Council cabinet member Robert Francis-Davies said: “We’re delighted to have had our Purple Flag status for a whole decade.

“The partnership works hard on keeping people safe and will continue to do so.

“Great initiatives by our evening and night-time economy partnership have a chance to flourish so everyone has a great time out in a safe environment.

“Purple Flag status reaffirms that Swansea city centre is a vibrant and viable place that keeps visitors coming back for more. Our £1bn regeneration programme is strengthening its appeal.”

Russell Greenslade, chief executive of Swansea BID, said: “We are unbelievably proud that Swansea has once again achieved Purple Flag status. At Swansea BID, our team works tirelessly in collaboration with the police and Swansea Council to ensure visitors to the city can enjoy our brilliant food and beverage venues safely.

“Our taxi marshals are just one example of our nighttime economy team going above and beyond; ensuring visitors get home as quickly and safely as possible. Our free courses for nighttime businesses are a huge success and give workers an opportunity to attend everything from personal licence and customer service training to Nitenet radio system and disability training.

“Our Best Bar None accreditation scheme, which is awarded to venues that demonstrate a commitment to safety, customer service and responsible alcohol management practices, has also had a significant impact on venue standards across the city centre.

“We look forward to exploring other improvements with our partners over the coming year, to ensure we continue to achieve the Purple Flag status for many years to come.”

Examples of best practice highlighted in recent years include the Nite-Net radio communication system operating between premises, CCTV and the police as well as the deployment of temporary toilets on key evenings.

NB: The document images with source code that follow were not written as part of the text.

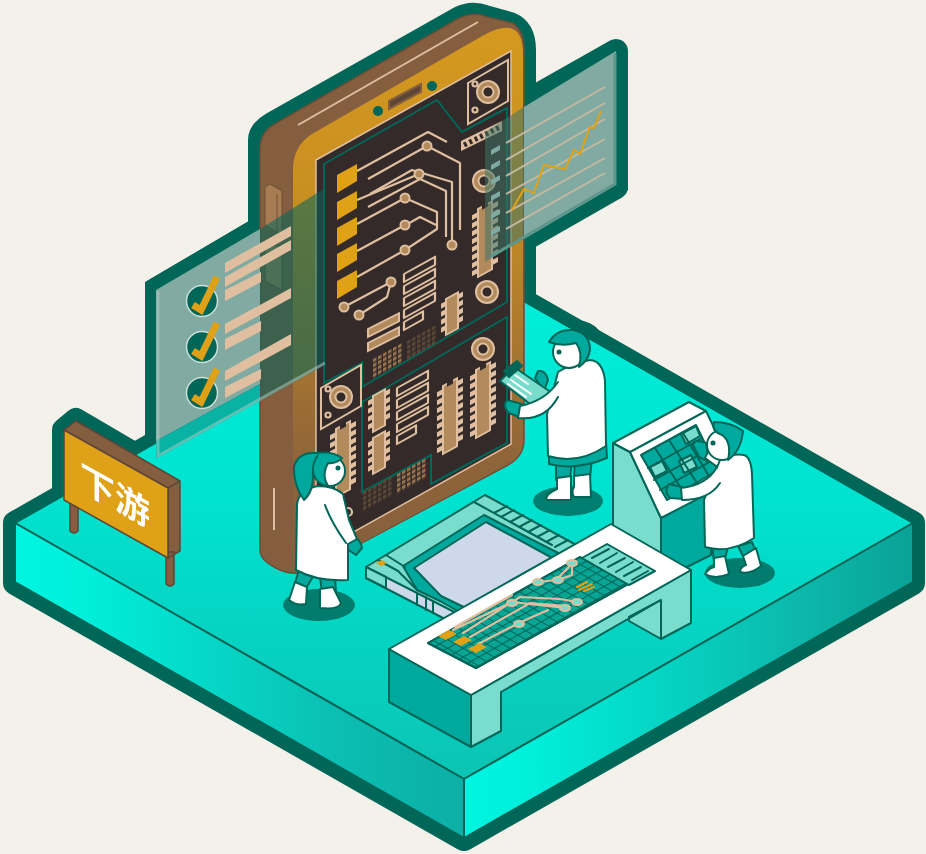
<!DOCTYPE html>
<html lang="zh-Hant">
<head>
<meta charset="utf-8">
<title>下游</title>
<style>
:root{--paper:#f4f0ea;--deep:#006658;--teal:#00a99d;--mint:#7adccd;--gold:#dfa117;--brown:#855e3f;--tan:#dfbf9f;--bronze:#b28a5c;--board:#332a29;--glass:#80aaa2}
html,body{margin:0;background:var(--paper);overflow:hidden}
svg{display:block;width:926px;height:854px}
.silhouette{fill:var(--deep);stroke:var(--deep);stroke-width:24;stroke-linejoin:round}
.ink{stroke:var(--deep);stroke-width:2;stroke-linejoin:round;stroke-linecap:round}
.line{fill:none}
.white{fill:#fff}.teal{fill:var(--teal)}.mint{fill:var(--mint)}.deep{fill:var(--deep)}.gold{fill:var(--gold)}.brown{fill:var(--brown)}.tan{fill:var(--tan)}
.trace{fill:none;stroke:var(--tan);stroke-width:2.2;stroke-linejoin:round}
.node{fill:var(--bronze);stroke:var(--tan);stroke-width:2}
.pins{stroke:var(--tan);stroke-width:6;stroke-dasharray:5 3}
.route{fill:none;stroke:var(--deep);stroke-width:2}
.sign-text{font:900 35px "Noto Sans CJK TC","Noto Sans CJK JP",sans-serif;fill:#fff}
</style>
</head>
<body>
<svg viewBox="0 0 926 854" role="img" aria-label="下游">
<defs>
<linearGradient id="floor" x2="0" y2="1"><stop stop-color="#00f0dc"/><stop offset=".45" stop-color="#00e2d0"/><stop offset="1" stop-color="#0cc4b4"/></linearGradient>
<linearGradient id="wall-left"><stop stop-color="#00f5e0"/><stop offset=".15" stop-color="#00efdb"/><stop offset=".75" stop-color="#0cbcb0"/><stop offset="1" stop-color="#0cafa4"/></linearGradient>
<linearGradient id="wall-right"><stop stop-color="#00f5e0"/><stop offset=".15" stop-color="#00efdb"/><stop offset=".75" stop-color="#0cb8ab"/><stop offset="1" stop-color="#0aa297"/></linearGradient>
<linearGradient id="phone-front" x2="0" y2="1"><stop stop-color="#d5991f"/><stop offset=".3" stop-color="#c98f22"/><stop offset=".8" stop-color="#8f6439"/><stop offset="1" stop-color="#855e3f"/></linearGradient>
<pattern id="dots" width="5" height="5" patternUnits="userSpaceOnUse"><rect width="3.5" height="3.5" fill="#95714c"/></pattern>
<pattern id="dots-dim" width="5" height="5" patternUnits="userSpaceOnUse"><rect width="3.5" height="3.5" fill="#594735"/></pattern>
<pattern id="mesh" width="9" height="9" patternUnits="userSpaceOnUse" patternTransform="matrix(.87 -.49 .87 .49 0 0)"><path d="M0 0H9M0 0V9" stroke="#006658" stroke-width="2.4" fill="none"/></pattern>
<g id="chip-long"><path class="pins" d="M-3 3V66M17 3V66"/><rect class="node" width="14" height="68"/><path d="M4-3h6v6h-6z" fill="#332a29"/></g>
<g id="chip-short"><path class="pins" d="M-2 2V34M14 2V34"/><rect class="node" width="12" height="36"/></g>
<g id="ring"><circle class="node" r="11"/><circle r="5.5" fill="#332a29" stroke="#dfbf9f" stroke-width="2"/></g>
<g id="camera"><path d="M-20-9 20-32V9L-20 32Z" fill="#332a29" stroke="#dfbf9f" stroke-width="2"/><use href="#ring"/><circle class="trace" cx="-13" cy="-8" r="2.5"/><circle class="trace" cx="-13" cy="18" r="2.5"/></g>
<g id="resistors" class="trace"><path d="M0 0h31v8H0zM0 12h31v8H0zM0 24h31v8H0zM0 36h31v8H0zM0 48h19v8H0z"/></g>
<g id="check"><circle class="deep" r="15.5" stroke="#cfe0da" stroke-width="1.5"/><path d="M-9 4-1 9 15-24" fill="none" stroke="#dfa117" stroke-width="7"/></g>
<path id="pad" class="gold" d="M0 0 20-11V6L0 18Z"/>
</defs>

<g id="outline" class="silhouette">
<path d="M15 523 464 267 913 523V583L464 839 15 583Z"/>
<path d="M260 555V140Q260 131 272 124L460 18Q472 12 485 17L510 24Q524 30 524 50V440L300 570Z"/>
<path d="M157 289 325 190V365L157 450ZM485 125 616 51V187L485 262ZM64 430 76 420 180 481V550H64ZM560 338Q574 327 588 336V360H560Z"/>
</g>

<g id="platform" class="ink">
<path d="M15 523 464 267 913 523 464 779Z" fill="url(#floor)"/>
<path d="M15 523 464 779V838L15 582Z" fill="url(#wall-left)"/>
<path d="M464 779 913 523V582L464 838Z" fill="url(#wall-right)"/>
</g>
<path d="M145 440 260 375V150H248V222L145 282Z" class="deep"/>
<path d="M524 60 536 60V102L628 50V190L536 244V297L524 291Z" class="deep"/>

<g id="phone">
<path class="brown" d="M260 550V150Q260 132 275 124L456 20Q472 11 487 17L512 23Q524 30 524 50V440Q524 456 508 465L313 569Q294 578 276 568Q260 560 260 550Z" stroke="#6e4f36" stroke-width="1.5"/>
<path d="M293 570V170Q293 146 312 134L484 35Q523 14 523 54V440Q523 456 508 464L313 569Q302 574 293 570Z" fill="url(#phone-front)"/>
<path d="M298 125 478 22M274 488V530" fill="none" stroke="#dfbf9f" stroke-width="2"/>
<path d="M265 187 270 184 282 191V236L277 232 265 225ZM265 240 282 249V290L265 281Z" fill="#a87c52" stroke="#6e4f36"/>
<path d="M277 194V232" stroke="#6e4f36"/>
<path d="M316 160 511 51V444L316 553Z" fill="#332a29" stroke="#dfbf9f" stroke-width="1.5"/>
<path d="M389 101 421 84V92L389 109Z" fill="#5e4637" stroke="#855e3f" stroke-width="2"/>
<circle class="deep" cx="378" cy="111" r="5"/><circle class="deep" cx="432" cy="86" r="5"/>
</g>

<g id="circuit-board">
<path class="route" d="M324 164 437 100 462 132 507 108V302L362 387V363L324 383ZM362 402 507 317V443L431 484V455L362 492Z"/>
<use href="#camera" x="488" y="92"/><use href="#camera" x="341" y="397"/>
<use href="#pad" x="337" y="175"/><use href="#pad" x="337" y="202"/><use href="#pad" x="337" y="228"/><use href="#pad" x="337" y="254"/><use href="#pad" x="337" y="281"/>
<path class="trace" d="M357 171 428 132 447 142M368 179 427 146 460 163V230M357 200 419 174M370 194 412 170 452 182V244M368 207 420 179 446 191V237M357 224 405 198 437 212V229L405 250M357 251 405 225M404 226 420 217 436 225M357 277 405 250M344 307 391 282 387 297 359 315"/>
<g class="node"><circle cx="427" cy="146" r="4.5"/><circle cx="419" cy="174" r="4.5"/><circle cx="405" cy="198" r="4.5"/><circle cx="405" cy="225" r="4.5"/><circle cx="405" cy="250" r="4.5"/><circle cx="452" cy="245" r="4.5"/><circle cx="391" cy="282" r="4.5"/><circle cx="344" cy="307" r="4.5"/><circle cx="359" cy="315" r="4.5"/></g>
<path d="M461 141 502 121V131L461 151Z" fill="#dfbf9f"/>
<path d="M464 145 500 127" stroke="#332a29" stroke-width="5" stroke-dasharray="3 3"/>
<use href="#ring" x="484" y="181"/><use href="#ring" x="487" y="292"/><use href="#ring" x="483" y="349"/>
<g transform="translate(478 209) skewY(-29)"><use href="#chip-long"/></g>
<g transform="translate(336 429) skewY(-29)"><use href="#chip-long"/></g>
<g transform="translate(443 386) skewY(-29)"><use href="#chip-long"/></g>
<g transform="translate(476 370) skewY(-29)"><use href="#chip-long"/></g>
<g transform="translate(446 299) skewY(-29)"><use href="#chip-short"/></g>
<g transform="translate(373 396) skewY(-29)"><use href="#chip-short"/></g>
<g transform="translate(373 438) skewY(-29)"><use href="#chip-short"/></g>
<g transform="translate(404 274) skewY(-29)"><use href="#resistors"/></g>
<g transform="translate(397 388) skewY(-29)"><use href="#resistors"/></g>
<g transform="translate(368 329) skewY(-27)" class="node"><path d="M0 0h31v8H0zM0 14h31v8H0z"/></g>
<g transform="translate(373 359) skewY(-29)"><rect width="30" height="20" fill="url(#dots)"/></g>
<g transform="translate(407 341) skewY(-29)"><rect width="30" height="20" fill="url(#dots-dim)"/></g>
<g transform="translate(363 492) skewY(-29)"><rect width="30" height="20" fill="url(#dots-dim)"/></g>
<g transform="translate(397 474) skewY(-29)"><rect width="30" height="20" fill="url(#dots)"/></g>
<circle class="trace" cx="348" cy="512" r="4"/>
</g>

<g id="checklist-panel">
<path d="M156 290 260 229V384L156 441Z" fill="#80aaa2"/>
<path d="M156 441 260 384V401L156 459Z" fill="#08b3a3"/>
<path d="M260 229 325 188V365L260 401Z" fill="#00665a" opacity=".55"/>
<path d="M158 291V456L325 363" fill="none" stroke="#b5d0c9" stroke-width="3" opacity=".5"/>
<path class="tan" d="M225 263 291 226V236L225 273ZM225 277 291 240V250L225 287ZM225 290 261 272V282L225 301ZM225 324 291 288V298L225 334ZM225 339 261 321V331L225 350ZM225 371 291 334V345L225 381ZM225 387 261 369V379L225 398Z"/>
<use href="#check" x="202" y="301"/><use href="#check" x="202" y="347"/><use href="#check" x="202" y="393"/>
</g>

<g id="chart-panel">
<path d="M524 107 616 51V185L524 239Z" fill="#80aaa2"/>
<path d="M485 132 524 107V239L485 262Z" fill="#3f7568" opacity=".55"/>
<path d="M615 53V184L490 257" fill="none" stroke="#5f968c" stroke-width="3"/>
<path d="M506 143 605 87M506 160 605 103M506 176 605 119M506 194 605 139M506 213 605 158M506 229 605 173" stroke="#c3b8a0" stroke-width="2"/>
<path d="M491 150 500 145V150L491 155ZM491 165 500 160V165L491 170ZM491 180 500 175V180L491 185ZM491 196 500 191V196L491 201ZM491 214 500 209V214L491 219ZM491 231 500 226V231L491 236Z" fill="#7faaa2"/>
<path d="M512 210 524 189 534 193 544 165 565 169 574 150 580 154 590 127 594 128 601 111" fill="none" stroke="#dfa117" stroke-width="2"/>
</g>

<g id="sign" stroke="#5e4637" stroke-width="1.5" stroke-linejoin="round">
<path class="brown" d="M70 500H78V531Q74 535 70 531ZM166 552H174V584Q170 588 166 584ZM64 430 76 421 180 481 168 488ZM168 488 180 481V551L168 558Z"/>
<path class="gold" d="M64 430 168 488V558L64 500Z"/>
<text class="sign-text" transform="translate(80 489) skewY(29)" stroke="none">下游</text>
</g>

<g id="floor-chip" class="ink">
<path class="mint" d="M366 567 485 495 600 558 470 628Z"/>
<path d="M366 567 470 620V632L366 578Z" fill="#cdd9ea"/>
<path d="M366 567 386 577V588L366 578ZM417 593V605M426 597V610M433 601V613" class="mint"/>
<path class="teal" d="M403 566 484 515 572 560 470 618 440 601 417 590Z"/>
<path d="M414 568 486 522 556 560 470 610 441 596Z" fill="#cdd9ea"/>
<path class="line" d="M378 560 398 571M386 555 405 567M398 571 417 590M474 502 552 545M494 513 507 506M501 517 514 510M510 522 523 515M519 527 532 520M528 532 541 525M537 537 550 530M546 542 559 535M555 547 568 540"/>
<path class="gold" d="M376 563 382 560 387 563 381 566Z" stroke="none"/>
</g>

<g id="console" class="ink">
<path class="mint" d="M613 443 630 452 661 518V566L613 540Z"/>
<path class="teal" d="M661 518 711 490V555L661 580Z"/>
<path class="white" d="M613 443 689 402 706 411 738 478 661 518 630 452Z"/>
<path class="line" d="M630 452 706 411"/>
<path class="teal" d="M641 455 696 425 718 470 667 500Z"/>
<path class="mint" d="M650 467 662 461 667 471 655 477ZM679 461 691 455 697 467 684 473ZM681 434 696 426 700 436 686 444Z"/>
<path class="line" d="M648 468 702 438M654 480 708 450M660 490 713 460M655 448 683 491M669 440 697 483M683 433 709 476"/>
</g>

<g id="table" class="ink">
<path class="mint" d="M629 617 661 600V639L629 621ZM471 695 691 570V623L661 639V600L501 692V731L471 747Z"/>
<path class="teal" d="M389 649 471 695V747L389 702Z"/>
<path class="white" d="M389 649 611 524 691 570 471 695Z"/>
<path d="M428 643 580 557 628 584 476 668Z" fill="#08a595"/>
<path d="M428 643 580 557 628 584 476 668Z" fill="url(#mesh)"/>
<path class="mint" d="M582 558 607 544 655 571 629 585Z"/>
<path d="M592 558 609 549M600 563 617 553M608 567 625 558M616 572 633 562M624 576 641 567M632 580 648 571"/>
<g class="trace"><path d="M453 630 512 602 565 608M463 633 520 597 560 599 577 602M470 637 530 603 566 606M478 644 519 623 548 610M538 582 556 580 573 563M558 580 572 575V563M455 627 512 595"/></g>
<g fill="#7adccd" stroke="#dfbf9f"><ellipse cx="512" cy="603" rx="5" ry="3"/><ellipse cx="519" cy="624" rx="5" ry="3"/><ellipse cx="565" cy="608" rx="5" ry="3"/><ellipse cx="577" cy="602" rx="5" ry="3"/><ellipse cx="538" cy="582" rx="5" ry="3"/><ellipse cx="558" cy="580" rx="5" ry="3"/><ellipse cx="572" cy="563" rx="5" ry="3"/></g>
<path class="gold" stroke="none" d="M438 636 449 630 457 634 446 640ZM453 642 464 636 472 640 461 646ZM468 649 479 643 487 647 476 653Z"/>
<path d="M577 587 587 582M579 590 592 584M584 591 594 587" stroke="#dfa117"/>
</g>

<g id="researcher-clipboard" class="ink">
<ellipse class="deep" cx="568" cy="501" rx="35" ry="15" fill-opacity=".8" stroke="none"/>
<path class="teal" d="M556 458H572L570 480H556ZM575 458H592L590 478H574Z"/>
<path class="white" d="M557 478 571 476V500H547Q544 495 557 489ZM574 476 590 474 591 497H574Q571 492 574 487Z"/>
<path class="teal" d="M549 440 606 442 607 458Q576 471 549 464Z"/>
<path class="white" d="M558 372Q570 364 590 360 603 361 605 381L606 446Q578 465 548 456L547 414Z"/>
<path class="teal" d="M548 380Q546 370 538 371L535 378 544 391ZM507 400Q502 406 509 413L519 417 522 404Z"/>
<path class="mint" d="M514 367 552 393 534 407 500 381Z"/>
<path d="M515 375 528 384M511 380 531 394M508 384 526 397" stroke="#fff" class="line" style="stroke:#fff"/>
<path class="deep" d="M504 371 517 361 522 366 509 377Z"/>
<path class="white" d="M558 382Q545 401 520 406L518 418Q545 421 558 397"/>
<circle class="white" cx="569" cy="352" r="16"/>
<path class="teal" d="M549 342Q556 329 573 330 590 333 590 350 588 361 579 367 583 352 576 343 562 347 549 342Z"/>
<circle cx="559" cy="352" r="1.5" class="deep"/>
</g>

<g id="researcher-ponytail" class="ink">
<ellipse class="deep" cx="319" cy="605" rx="36" ry="16" fill-opacity=".8" stroke="none"/>
<path class="teal" d="M299 570 314 575 305 590 294 586ZM320 577H335L336 592H322Z"/>
<path class="white" d="M295 582 307 587 306 604Q296 606 289 600ZM320 589 333 587 341 603Q339 610 320 608Z"/>
<path class="teal" d="M349 535Q361 538 362 548L356 555 347 549Z"/>
<path class="white" d="M318 486Q334 486 343 494L349 520 357 539 348 544V580Q318 582 296 570L297 505Q298 490 318 486Z"/>
<path class="line" d="M325 505Q331 522 346 543"/>
<circle class="white" cx="330" cy="471" r="15"/>
<path class="teal" d="M342 458Q333 451 315 453 299 452 294 466 293 485 304 500 314 491 313 473 317 485 328 486 321 475 328 463 336 464 342 458Z"/>
<path class="line" d="M313 473Q312 463 318 455"/>
<circle cx="338" cy="468" r="1.5" class="deep"/>
</g>

<g id="researcher-console" class="ink">
<ellipse class="deep" cx="740" cy="573" rx="35" ry="15" fill-opacity=".8" stroke="none"/>
<path class="teal" d="M712 545 728 547 724 562H714ZM738 546 752 542 757 555 745 560Z"/>
<path class="white" d="M714 558 725 556 729 574Q715 580 705 574 708 569 714 567ZM743 556 756 548 761 566Q750 575 740 572 740 567 746 565Z"/>
<path class="teal" d="M706 443Q694 438 693 445L699 457 709 462ZM682 487 669 484Q663 491 670 498L684 499Z"/>
<path class="white" d="M720 460Q733 453 744 455 751 457 752 474L754 538Q730 554 705 547L704 500Z"/>
<path class="white" d="M717 467Q707 485 681 488L682 500Q709 500 720 483M716 466 705 458 711 445 720 456"/>
<circle class="white" cx="722" cy="445" r="15"/>
<path class="teal" d="M714 422Q711 431 722 435 732 442 728 460 741 451 743 431 731 422 714 422Z"/>
<circle cx="713" cy="443" r="1.5" class="deep"/>
</g>
</svg>
</body>
</html>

Police and council operations targeting on-street vulnerability, taxi safety and underage drinking also continue to operate.